Surveillance footage of the attack showed the actions of the bystanders were “nothing short of heroic,” said New Zealand Police Superintendent Paul Basham.
“Those that intervened, some of whom became injured themselves, I think have acted selflessly and with great courage to prevent this man from hurting anybody else,” he told reporters.
Violent incidents in the island nation of 5 million people are rare.
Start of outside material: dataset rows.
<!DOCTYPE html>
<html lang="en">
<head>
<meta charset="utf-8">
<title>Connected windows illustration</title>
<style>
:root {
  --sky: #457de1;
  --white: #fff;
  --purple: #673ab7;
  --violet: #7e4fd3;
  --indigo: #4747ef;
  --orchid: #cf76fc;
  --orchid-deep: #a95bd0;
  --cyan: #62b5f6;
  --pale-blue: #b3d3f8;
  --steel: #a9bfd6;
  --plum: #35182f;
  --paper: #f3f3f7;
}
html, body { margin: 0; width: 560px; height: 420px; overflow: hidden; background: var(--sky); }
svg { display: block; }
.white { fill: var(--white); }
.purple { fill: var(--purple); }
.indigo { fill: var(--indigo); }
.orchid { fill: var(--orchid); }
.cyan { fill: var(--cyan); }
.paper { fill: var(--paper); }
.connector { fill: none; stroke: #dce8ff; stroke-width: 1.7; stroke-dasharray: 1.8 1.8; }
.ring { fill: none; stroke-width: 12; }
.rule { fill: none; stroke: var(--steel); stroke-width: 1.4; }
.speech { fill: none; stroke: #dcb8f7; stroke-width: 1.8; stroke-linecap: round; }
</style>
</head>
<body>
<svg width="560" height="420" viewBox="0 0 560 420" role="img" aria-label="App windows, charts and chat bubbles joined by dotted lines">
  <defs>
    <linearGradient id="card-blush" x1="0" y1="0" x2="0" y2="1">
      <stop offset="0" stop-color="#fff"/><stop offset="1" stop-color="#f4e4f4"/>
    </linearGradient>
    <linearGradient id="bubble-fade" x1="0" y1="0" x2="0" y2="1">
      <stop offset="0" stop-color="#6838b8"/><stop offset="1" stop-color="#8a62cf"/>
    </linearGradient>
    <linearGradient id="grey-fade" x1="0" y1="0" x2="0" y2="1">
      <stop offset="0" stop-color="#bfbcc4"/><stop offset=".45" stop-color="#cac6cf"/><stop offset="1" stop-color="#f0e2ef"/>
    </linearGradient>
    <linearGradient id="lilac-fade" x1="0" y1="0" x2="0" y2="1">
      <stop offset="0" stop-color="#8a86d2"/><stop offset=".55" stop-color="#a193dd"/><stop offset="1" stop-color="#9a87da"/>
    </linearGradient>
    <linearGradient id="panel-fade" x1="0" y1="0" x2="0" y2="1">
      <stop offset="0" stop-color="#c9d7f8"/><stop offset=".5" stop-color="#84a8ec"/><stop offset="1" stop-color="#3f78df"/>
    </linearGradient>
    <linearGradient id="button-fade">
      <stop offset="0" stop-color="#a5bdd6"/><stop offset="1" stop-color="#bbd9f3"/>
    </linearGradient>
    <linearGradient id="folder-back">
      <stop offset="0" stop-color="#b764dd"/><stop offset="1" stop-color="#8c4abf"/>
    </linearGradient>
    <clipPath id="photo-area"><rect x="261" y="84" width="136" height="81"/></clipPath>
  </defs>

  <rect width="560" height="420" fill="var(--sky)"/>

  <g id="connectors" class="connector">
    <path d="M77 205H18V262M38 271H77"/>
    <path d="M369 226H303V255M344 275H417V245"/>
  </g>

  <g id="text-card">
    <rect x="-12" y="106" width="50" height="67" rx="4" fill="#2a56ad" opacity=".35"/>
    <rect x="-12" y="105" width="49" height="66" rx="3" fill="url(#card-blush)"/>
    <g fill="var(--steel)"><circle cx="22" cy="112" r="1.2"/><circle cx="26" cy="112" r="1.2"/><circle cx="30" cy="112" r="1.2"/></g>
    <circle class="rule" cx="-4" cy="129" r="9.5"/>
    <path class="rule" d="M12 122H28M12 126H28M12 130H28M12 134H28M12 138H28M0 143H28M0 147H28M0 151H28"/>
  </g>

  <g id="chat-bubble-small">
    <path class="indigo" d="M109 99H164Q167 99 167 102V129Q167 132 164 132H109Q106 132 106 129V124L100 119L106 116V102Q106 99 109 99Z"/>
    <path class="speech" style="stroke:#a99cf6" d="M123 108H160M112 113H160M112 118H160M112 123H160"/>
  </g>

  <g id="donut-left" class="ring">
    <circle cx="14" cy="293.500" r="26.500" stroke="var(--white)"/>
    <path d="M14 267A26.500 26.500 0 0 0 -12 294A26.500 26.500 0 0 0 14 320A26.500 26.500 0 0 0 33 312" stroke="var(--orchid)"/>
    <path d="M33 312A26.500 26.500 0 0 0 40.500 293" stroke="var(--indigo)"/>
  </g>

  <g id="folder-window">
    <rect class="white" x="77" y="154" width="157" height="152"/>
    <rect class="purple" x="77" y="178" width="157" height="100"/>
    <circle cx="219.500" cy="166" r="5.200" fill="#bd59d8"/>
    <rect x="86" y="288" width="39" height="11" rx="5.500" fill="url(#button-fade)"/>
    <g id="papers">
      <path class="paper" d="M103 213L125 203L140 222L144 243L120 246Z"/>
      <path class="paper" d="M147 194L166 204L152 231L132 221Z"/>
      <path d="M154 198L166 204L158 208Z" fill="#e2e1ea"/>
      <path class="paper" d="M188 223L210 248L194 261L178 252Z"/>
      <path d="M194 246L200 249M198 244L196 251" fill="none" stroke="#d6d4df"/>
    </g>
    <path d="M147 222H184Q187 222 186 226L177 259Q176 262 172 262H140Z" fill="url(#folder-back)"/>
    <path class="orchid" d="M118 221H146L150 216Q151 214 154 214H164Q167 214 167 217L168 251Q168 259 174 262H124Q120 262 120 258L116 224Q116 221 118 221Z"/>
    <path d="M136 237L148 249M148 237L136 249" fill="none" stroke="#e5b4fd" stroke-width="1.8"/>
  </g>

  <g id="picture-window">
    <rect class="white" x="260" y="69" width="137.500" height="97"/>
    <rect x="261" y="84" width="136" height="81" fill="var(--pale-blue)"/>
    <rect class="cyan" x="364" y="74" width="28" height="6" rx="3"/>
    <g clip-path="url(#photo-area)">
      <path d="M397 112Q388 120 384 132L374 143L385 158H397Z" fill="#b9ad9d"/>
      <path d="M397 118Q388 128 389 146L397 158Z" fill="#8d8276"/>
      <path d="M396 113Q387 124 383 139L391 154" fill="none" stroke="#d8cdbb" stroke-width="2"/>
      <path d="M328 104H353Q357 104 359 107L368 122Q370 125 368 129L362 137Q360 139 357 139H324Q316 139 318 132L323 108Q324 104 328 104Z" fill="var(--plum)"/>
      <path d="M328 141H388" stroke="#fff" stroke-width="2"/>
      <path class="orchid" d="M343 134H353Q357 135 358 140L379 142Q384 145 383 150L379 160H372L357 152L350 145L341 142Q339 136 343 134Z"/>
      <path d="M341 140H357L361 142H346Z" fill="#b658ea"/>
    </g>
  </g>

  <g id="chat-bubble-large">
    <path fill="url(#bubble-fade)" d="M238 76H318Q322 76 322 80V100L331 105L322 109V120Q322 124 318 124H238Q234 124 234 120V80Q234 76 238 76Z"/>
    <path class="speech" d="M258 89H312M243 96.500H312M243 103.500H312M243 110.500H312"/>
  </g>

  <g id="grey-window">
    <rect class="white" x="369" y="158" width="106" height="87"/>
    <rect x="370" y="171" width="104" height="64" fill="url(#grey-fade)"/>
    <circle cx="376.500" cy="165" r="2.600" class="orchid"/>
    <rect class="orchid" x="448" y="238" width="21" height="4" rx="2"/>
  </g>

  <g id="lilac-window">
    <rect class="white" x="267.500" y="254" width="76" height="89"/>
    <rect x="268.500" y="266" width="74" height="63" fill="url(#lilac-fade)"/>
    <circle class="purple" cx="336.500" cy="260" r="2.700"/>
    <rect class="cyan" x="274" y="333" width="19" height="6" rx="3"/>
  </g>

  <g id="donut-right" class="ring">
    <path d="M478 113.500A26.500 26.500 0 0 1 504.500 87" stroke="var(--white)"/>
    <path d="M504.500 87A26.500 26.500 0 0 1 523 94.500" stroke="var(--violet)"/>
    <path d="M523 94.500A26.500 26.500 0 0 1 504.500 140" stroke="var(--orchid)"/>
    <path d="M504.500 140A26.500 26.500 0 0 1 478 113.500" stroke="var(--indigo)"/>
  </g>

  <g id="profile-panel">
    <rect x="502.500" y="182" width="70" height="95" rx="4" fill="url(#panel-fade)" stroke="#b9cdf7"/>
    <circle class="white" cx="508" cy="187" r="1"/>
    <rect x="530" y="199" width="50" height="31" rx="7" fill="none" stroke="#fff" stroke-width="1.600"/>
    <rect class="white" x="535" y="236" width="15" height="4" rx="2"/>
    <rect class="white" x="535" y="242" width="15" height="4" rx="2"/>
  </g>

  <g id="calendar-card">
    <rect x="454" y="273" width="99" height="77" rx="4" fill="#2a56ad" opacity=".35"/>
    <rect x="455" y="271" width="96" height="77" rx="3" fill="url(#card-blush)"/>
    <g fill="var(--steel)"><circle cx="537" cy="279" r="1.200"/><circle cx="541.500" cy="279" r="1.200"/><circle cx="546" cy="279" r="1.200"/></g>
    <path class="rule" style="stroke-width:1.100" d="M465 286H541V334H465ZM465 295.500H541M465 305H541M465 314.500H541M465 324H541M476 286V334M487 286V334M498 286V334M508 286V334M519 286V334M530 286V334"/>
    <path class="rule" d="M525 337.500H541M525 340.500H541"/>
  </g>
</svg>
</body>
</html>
New Zealand tightened gun laws in 2019, less than 24 hours after an Australian man opened fire at two mosques in Christchurch, New Zealand, and killed 51 worshipers with weapons that included an assault rifle.
Prime Minister Jacinda Ardern said the motivation for Monday’s attack had not been established but police didn’t have any evidence to suggest it was domestic terrorism.
“Such an attack is hugely concerning and I do want to acknowledge the early reports of courageous acts by bystanders who have taken action in order to protect those around them,” Ardern told reporters. “Our thoughts are with all those who have been affected by this attack.”
Five people were taken to hospital after Monday’s incident, including the alleged attacker, who was under police guard. Two of the injured were supermarket workers.
The attack began around 2:30 p.m. local time. Witnesses described a chaotic scene as people began screaming and running toward the exits while others rushed to help.
One witness told local media she believed the attacker was on drugs. Another said a man was having a psychotic episode and used two knives to stab people before being disarmed by people in the store, including staff.
Jenny McDowell said she was doing her supermarket shopping when she heard screaming and swearing.
“I looked up and there was a man stabbing a woman — she had blood around her head,” she told a local television network. “Members of the public came to just restrain him — they were doing everything they could, they were throwing stuff at him. … They were heroes, they really were.”
She said she emptied out her bag thinking she could use it as a tourniquet. While she did so, a supermarket worker removed his jersey and began applying pressure to the victim’s wound.
Dunedin City Mayor Aaron Hawkins said the incident was hard to comprehend.
“Everyone should feel safe in their place of work, or doing everyday errands like grocery shopping,” he wrote on Twitter. “The chilling thing about this is that it could have been any of us, or our families, at this busy central city location.”
“On the face of what we currently know, we believe this was a random attack,” said Basham, the police superintendent.
In a statement, Countdown supermarkets said they were “shocked and devastated by the events.”
The man was expected to appear in court Tuesday.